The same “disappearing” camouflage paint used on the barracks (and by a sniffing dog who drinks it, vanishes into the landscape and causes a tree to disappear) is cannonaded by the soldier onto the attacking troops and tanks, which leave only tracks.
A firing squad invests him with a dress uniform and the girl.
Tulips Shall Grow
The screwball army from Rhythm in the Ranks goose-steps with a goose showing how into Holland.
The ruined church and desolate landscape yield a prayer that devastates the invaders, all is as before in this Paramount “Madcap Models” Technicolor Puppetoon.
Jasper And The Haunted House
Scarecrow and Black Crow detour Jasper to the haunted house to spook him out of his mammy’s gooseberry pie for Deacon Jones. Not all the ha’nts have been drafted, however, and all three are propelled from the piano where they’re hiding by some forceful boogie-woogie through the air and into a billboard advertising that same gooseberry pie.
John Henry And The Inky-Poo
The Puppetoon is amusing enough (Rex Ingram tells the tale), and with an especially handsome landscape at the end, as well as newborn John Henry tall as a tree saluting the woman who bore him (she explains, “I’se your mama!”), but Pal’s position is in the high shot of an open grave surrounded by mourners shielded with black umbrellas from the dark, rainy night, dozens of umbrellas.
Tubby the Tuba
Tripp & Kleinsinger’s famous piece is served up with an incredible array of talent named Victor Jory. Tubby at a Hollywood Bowl rehearsal is tired of oompahing, a bullfrog who must have inspired Chuck Jones lends him a lyrical tune to beat the band, the orchestra is disconcerted and then reconciled to the charm of the singing notes in the tuba’s high register.
The credits are discerned by the camera with the help of a magnifying glass.
The animator’s art is generally very small (El Greco was a miniaturist, officially), amid laborious organization in the studios.
The artist never gives his heart away (Browning), nevertheless an approximation can be found in the title character’s tiny world of animated puppets, between Arnold’s The Incredible Shrinking Man and Mills & Ashton’s Tales of Beatrix Potter, after Disney’s Pinocchio and before his Babes in Toyland.

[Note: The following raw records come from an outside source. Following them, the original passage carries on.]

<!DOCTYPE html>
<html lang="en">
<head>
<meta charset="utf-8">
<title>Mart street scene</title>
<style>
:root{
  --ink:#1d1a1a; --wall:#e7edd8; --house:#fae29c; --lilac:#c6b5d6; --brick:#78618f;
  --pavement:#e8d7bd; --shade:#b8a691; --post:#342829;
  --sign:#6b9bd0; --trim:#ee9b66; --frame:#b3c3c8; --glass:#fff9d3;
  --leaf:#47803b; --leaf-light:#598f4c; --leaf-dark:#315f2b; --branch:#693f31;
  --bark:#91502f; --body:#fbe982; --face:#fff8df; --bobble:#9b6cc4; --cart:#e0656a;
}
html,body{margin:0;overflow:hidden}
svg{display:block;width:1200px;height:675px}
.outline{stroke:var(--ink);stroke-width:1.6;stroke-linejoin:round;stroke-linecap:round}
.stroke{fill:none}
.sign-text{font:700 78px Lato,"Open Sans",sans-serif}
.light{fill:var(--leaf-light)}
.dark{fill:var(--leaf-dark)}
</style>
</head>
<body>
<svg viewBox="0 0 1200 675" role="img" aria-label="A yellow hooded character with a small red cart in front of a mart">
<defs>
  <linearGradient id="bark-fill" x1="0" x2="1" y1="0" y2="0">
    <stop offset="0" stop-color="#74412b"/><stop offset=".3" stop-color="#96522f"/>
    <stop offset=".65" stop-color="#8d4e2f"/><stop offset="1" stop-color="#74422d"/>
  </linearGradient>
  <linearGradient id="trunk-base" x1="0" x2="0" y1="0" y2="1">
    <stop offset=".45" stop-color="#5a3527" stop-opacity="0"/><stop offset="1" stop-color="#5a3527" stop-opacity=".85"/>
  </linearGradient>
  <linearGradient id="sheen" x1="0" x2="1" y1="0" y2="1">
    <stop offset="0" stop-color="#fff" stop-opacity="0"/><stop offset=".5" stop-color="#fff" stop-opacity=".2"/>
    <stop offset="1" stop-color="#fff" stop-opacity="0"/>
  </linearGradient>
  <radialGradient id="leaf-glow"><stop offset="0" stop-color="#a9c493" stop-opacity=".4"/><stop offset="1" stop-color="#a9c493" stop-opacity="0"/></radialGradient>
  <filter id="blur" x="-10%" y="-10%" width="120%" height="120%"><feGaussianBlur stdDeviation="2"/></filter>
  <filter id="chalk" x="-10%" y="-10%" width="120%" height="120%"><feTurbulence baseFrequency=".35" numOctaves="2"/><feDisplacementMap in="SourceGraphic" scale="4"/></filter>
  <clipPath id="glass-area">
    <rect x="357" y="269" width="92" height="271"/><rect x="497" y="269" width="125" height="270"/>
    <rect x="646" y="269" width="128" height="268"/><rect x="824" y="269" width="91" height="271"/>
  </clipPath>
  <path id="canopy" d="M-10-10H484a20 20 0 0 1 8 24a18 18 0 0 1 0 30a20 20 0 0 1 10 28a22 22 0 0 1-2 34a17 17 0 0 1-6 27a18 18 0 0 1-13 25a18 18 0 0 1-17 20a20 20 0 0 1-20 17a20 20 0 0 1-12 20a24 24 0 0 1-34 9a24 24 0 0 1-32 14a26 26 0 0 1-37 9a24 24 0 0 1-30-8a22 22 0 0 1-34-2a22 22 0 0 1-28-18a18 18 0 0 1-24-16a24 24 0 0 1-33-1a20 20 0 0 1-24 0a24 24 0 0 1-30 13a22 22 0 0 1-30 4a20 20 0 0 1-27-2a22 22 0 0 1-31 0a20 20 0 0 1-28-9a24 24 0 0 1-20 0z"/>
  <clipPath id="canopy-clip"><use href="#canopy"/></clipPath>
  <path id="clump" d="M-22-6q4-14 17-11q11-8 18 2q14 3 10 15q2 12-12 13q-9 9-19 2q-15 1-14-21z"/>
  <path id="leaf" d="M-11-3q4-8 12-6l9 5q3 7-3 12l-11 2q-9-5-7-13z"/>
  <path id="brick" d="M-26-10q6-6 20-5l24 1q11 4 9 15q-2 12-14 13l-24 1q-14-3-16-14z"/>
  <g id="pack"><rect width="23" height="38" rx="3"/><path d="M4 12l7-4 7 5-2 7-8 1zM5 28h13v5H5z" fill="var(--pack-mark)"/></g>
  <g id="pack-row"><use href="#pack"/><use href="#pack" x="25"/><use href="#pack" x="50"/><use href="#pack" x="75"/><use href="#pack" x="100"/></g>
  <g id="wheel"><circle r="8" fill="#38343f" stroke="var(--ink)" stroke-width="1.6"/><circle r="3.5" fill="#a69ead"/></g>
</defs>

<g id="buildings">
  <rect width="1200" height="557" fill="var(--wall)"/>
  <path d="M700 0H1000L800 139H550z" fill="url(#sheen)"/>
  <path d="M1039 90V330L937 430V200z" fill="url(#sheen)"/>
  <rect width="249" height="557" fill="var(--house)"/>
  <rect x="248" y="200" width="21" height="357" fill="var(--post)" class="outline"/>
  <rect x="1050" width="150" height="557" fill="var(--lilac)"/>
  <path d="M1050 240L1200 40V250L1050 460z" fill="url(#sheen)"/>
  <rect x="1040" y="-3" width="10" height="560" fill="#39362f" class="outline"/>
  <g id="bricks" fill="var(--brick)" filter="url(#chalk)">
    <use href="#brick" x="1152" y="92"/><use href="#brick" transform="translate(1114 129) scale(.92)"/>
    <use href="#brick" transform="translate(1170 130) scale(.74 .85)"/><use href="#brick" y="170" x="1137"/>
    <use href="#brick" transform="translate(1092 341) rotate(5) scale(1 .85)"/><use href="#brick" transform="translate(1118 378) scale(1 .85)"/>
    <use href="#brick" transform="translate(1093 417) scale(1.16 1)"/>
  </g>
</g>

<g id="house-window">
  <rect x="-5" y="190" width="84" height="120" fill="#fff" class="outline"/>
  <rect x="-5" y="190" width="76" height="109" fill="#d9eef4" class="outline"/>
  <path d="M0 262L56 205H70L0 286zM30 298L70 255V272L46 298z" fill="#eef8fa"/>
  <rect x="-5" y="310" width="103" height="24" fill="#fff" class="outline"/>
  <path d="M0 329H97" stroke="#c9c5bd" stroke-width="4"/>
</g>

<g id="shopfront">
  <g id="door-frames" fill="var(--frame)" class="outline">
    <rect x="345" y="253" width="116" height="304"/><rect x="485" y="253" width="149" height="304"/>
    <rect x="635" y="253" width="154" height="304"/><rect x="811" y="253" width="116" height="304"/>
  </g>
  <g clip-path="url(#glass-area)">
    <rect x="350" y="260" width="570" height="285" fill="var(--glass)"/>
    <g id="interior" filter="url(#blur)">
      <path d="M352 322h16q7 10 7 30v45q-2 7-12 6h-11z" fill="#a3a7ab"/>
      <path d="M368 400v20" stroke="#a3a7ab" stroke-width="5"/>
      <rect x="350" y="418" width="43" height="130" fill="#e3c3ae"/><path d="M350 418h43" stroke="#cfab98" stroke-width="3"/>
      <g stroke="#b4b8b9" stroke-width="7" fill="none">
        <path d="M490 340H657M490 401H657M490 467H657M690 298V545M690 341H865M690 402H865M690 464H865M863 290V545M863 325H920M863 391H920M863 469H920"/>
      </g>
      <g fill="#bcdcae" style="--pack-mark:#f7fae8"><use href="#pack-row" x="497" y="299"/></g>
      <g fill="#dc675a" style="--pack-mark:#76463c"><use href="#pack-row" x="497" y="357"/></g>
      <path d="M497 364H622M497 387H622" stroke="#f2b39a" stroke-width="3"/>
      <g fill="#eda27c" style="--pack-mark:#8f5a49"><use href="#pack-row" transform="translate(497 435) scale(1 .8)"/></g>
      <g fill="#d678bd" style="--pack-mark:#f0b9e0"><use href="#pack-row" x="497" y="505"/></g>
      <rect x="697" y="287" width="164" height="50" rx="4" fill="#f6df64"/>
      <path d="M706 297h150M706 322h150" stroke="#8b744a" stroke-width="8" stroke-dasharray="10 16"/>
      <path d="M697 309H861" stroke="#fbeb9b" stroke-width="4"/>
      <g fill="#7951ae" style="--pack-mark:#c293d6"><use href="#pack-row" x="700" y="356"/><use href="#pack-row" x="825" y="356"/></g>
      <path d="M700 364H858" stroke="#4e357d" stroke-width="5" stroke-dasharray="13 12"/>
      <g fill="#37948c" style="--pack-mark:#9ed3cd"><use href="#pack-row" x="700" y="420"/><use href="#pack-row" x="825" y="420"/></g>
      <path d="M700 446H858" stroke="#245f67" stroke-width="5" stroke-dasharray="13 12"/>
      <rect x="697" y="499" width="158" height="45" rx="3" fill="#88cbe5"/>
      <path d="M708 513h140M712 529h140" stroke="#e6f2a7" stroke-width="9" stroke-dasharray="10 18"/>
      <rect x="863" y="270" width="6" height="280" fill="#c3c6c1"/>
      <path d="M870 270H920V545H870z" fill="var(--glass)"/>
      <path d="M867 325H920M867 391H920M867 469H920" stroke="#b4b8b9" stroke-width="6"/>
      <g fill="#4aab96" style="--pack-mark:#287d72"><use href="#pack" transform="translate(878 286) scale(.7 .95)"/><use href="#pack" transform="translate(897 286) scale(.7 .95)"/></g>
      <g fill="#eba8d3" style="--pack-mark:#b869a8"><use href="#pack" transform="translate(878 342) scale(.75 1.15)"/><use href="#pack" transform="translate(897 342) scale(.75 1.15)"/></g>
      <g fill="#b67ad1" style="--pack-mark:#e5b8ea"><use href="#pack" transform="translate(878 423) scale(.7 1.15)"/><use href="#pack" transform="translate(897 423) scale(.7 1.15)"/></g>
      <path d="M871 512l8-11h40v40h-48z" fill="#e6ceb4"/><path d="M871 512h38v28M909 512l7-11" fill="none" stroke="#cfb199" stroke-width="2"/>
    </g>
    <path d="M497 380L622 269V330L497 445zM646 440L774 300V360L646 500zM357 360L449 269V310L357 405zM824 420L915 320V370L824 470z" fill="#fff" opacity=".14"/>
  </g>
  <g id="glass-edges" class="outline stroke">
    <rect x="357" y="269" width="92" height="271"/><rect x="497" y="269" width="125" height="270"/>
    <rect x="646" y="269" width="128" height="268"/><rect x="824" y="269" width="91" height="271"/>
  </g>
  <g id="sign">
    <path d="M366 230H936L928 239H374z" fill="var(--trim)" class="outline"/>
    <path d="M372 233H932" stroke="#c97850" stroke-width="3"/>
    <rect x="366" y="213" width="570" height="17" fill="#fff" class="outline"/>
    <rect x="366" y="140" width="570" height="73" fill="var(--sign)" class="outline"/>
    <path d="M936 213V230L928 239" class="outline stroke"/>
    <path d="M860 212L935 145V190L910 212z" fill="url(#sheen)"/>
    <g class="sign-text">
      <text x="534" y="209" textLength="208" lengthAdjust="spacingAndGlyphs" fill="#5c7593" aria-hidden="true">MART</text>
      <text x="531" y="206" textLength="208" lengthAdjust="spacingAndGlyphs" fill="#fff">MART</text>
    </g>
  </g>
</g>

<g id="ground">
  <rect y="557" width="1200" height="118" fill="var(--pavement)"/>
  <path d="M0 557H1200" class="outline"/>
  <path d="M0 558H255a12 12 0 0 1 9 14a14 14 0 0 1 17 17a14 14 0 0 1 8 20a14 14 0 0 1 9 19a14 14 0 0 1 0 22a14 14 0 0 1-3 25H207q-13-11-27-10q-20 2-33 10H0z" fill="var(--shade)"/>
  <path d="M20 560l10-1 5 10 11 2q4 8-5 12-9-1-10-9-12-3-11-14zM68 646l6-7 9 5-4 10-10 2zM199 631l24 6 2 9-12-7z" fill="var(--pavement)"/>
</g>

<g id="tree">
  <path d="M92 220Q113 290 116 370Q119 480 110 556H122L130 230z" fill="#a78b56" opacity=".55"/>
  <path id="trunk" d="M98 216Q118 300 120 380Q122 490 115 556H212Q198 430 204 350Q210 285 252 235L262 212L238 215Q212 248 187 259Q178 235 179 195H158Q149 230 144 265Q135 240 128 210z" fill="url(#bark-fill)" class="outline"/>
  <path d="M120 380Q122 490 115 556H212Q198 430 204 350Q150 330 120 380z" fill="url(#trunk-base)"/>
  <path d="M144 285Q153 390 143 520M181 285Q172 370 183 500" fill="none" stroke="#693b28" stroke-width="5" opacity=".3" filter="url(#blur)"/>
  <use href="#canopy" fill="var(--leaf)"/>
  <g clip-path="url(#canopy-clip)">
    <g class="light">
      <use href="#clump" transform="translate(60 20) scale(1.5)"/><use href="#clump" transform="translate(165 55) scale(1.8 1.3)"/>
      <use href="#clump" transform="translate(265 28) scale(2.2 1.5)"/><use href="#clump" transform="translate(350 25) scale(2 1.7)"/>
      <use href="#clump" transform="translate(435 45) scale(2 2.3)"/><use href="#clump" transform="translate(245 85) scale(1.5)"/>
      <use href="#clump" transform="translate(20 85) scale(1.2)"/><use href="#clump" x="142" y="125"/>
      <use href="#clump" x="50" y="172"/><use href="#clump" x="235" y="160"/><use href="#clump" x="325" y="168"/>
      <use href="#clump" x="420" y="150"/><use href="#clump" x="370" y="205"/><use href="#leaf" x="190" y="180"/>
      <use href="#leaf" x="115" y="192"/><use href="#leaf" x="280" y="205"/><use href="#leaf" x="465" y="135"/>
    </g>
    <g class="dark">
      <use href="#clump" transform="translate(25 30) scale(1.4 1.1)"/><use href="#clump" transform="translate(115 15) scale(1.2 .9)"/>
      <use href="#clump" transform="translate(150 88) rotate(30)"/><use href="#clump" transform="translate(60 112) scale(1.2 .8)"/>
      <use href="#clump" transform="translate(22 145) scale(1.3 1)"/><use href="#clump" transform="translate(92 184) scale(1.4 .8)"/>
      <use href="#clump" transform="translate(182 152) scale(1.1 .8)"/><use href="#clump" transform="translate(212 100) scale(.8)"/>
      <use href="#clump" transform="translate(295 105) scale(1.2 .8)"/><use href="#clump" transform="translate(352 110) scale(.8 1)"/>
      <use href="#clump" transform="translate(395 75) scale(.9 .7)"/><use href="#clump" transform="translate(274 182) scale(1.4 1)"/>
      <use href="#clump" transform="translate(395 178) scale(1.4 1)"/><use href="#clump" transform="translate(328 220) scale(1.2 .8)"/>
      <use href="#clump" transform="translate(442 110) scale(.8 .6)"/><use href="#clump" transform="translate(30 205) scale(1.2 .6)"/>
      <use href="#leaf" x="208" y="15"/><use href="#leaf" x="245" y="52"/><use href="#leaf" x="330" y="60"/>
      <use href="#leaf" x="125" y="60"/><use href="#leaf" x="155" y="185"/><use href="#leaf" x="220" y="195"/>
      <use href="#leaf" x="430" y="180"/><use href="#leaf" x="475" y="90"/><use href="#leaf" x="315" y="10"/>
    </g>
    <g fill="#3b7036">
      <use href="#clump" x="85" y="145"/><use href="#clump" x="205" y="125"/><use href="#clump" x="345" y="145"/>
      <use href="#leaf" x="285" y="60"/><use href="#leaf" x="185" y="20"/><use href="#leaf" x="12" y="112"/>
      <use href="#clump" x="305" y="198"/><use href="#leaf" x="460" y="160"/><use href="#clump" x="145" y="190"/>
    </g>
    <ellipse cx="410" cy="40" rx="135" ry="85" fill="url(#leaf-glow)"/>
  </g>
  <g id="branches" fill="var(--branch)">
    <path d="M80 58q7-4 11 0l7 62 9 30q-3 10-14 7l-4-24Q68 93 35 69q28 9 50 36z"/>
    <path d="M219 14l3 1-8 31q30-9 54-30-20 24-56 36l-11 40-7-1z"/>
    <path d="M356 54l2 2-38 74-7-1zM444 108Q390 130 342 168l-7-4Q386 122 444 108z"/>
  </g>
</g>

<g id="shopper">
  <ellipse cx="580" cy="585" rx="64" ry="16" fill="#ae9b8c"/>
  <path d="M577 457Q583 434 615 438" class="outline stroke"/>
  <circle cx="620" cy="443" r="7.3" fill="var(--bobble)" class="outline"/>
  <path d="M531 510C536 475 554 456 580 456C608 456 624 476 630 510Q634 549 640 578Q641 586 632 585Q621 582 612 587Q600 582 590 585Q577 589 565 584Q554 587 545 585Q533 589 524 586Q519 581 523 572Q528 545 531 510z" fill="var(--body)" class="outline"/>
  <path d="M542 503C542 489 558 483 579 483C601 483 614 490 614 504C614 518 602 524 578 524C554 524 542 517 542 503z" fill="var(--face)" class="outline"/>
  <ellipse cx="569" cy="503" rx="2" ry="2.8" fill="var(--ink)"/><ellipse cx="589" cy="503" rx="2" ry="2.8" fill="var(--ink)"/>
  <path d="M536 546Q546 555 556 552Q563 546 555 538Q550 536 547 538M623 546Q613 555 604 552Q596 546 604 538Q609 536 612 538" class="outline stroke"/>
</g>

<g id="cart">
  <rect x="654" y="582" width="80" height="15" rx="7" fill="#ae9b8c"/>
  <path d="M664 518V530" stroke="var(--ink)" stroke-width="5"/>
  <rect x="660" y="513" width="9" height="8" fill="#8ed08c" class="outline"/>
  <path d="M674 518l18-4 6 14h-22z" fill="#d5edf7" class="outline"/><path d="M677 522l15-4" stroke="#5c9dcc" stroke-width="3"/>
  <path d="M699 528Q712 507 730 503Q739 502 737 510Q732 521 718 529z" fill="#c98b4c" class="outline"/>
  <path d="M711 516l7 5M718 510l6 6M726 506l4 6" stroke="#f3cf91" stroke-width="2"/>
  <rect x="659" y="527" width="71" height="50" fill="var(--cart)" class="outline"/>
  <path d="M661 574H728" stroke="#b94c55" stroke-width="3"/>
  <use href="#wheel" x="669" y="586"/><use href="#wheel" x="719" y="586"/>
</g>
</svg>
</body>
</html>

The complicated dance sequences thus contain a hot jazz number with an animated partner drawn by the diminutive hero with a full-size paintbrush (cp. the soldier’s saber at the end of Rhythm in the Ranks, so long it has a set of wheels).
The Time Machine
Pal’s apparatus, you feel certain, is quite capable of achieving this, and his careful attention to all the details of the journey per se is exactly what was required. Truly, the thing’s a poem. This is where H.G. Wells gave birth to Jorge Luis Borges, and no mistake.
The long future sequence had its greatest effect on Planet of the Apes, and certainly influenced Nathan Juran’s jaw-dropping masterpiece, First Men in the Moon.
Atlantis, the Lost Continent
This is a conflation of The Last Days of Pompeii and the heat ray Superman contended with. The burden is of Babylon, the cast includes John Dall, Edward Platt, Frank de Kova, Jay Novello, Berry Kroeger and William Smith.
Island of Lost Souls plays a huge part, the necessity of representing men turned into beasts takes a visual response from the alternate method of Kenton’s film, ahead of O Lucky Man!.
The augury at the Ordeal of Fire and Water is foreboding, all signs point to the end of Atlantis, bees desert, a winch-tower worked by slaves collapses, it isn’t long in coming.
Pal opens characteristically with a man snoring at sea, the Atlantean princess leads her Greek through the Pillars of Hercules to the lost continent, where her father the king is usurped by a cabinet of militarists.
The speed, beauty and concentration of the prologue and Mediterranean (“hidden sea” to Atlantis) sequence were more or less noted by Variety’s reviewer, who found the rest a bore eked out by Roman spectacle footage, the intent of which escaped notice (along with the dubbing of Edgar Stehli and Wolfe Barzell).
7 Faces of Dr. Lao
Pal’s supreme masterpiece. All books are books, all films are films, no matter how they’re mysteried in blurbs and reviews. “No tricks,” but Pal has one arrow in his quiver very like a trick, the sensation that his film is worth more than the cinema.
This of course serves his drama, and is a unique expression of his function as director amid so many departments, Beaumont’s screenplay, the performances, “et cet’ra, et cet’ra, and, of course, et cet’ra.”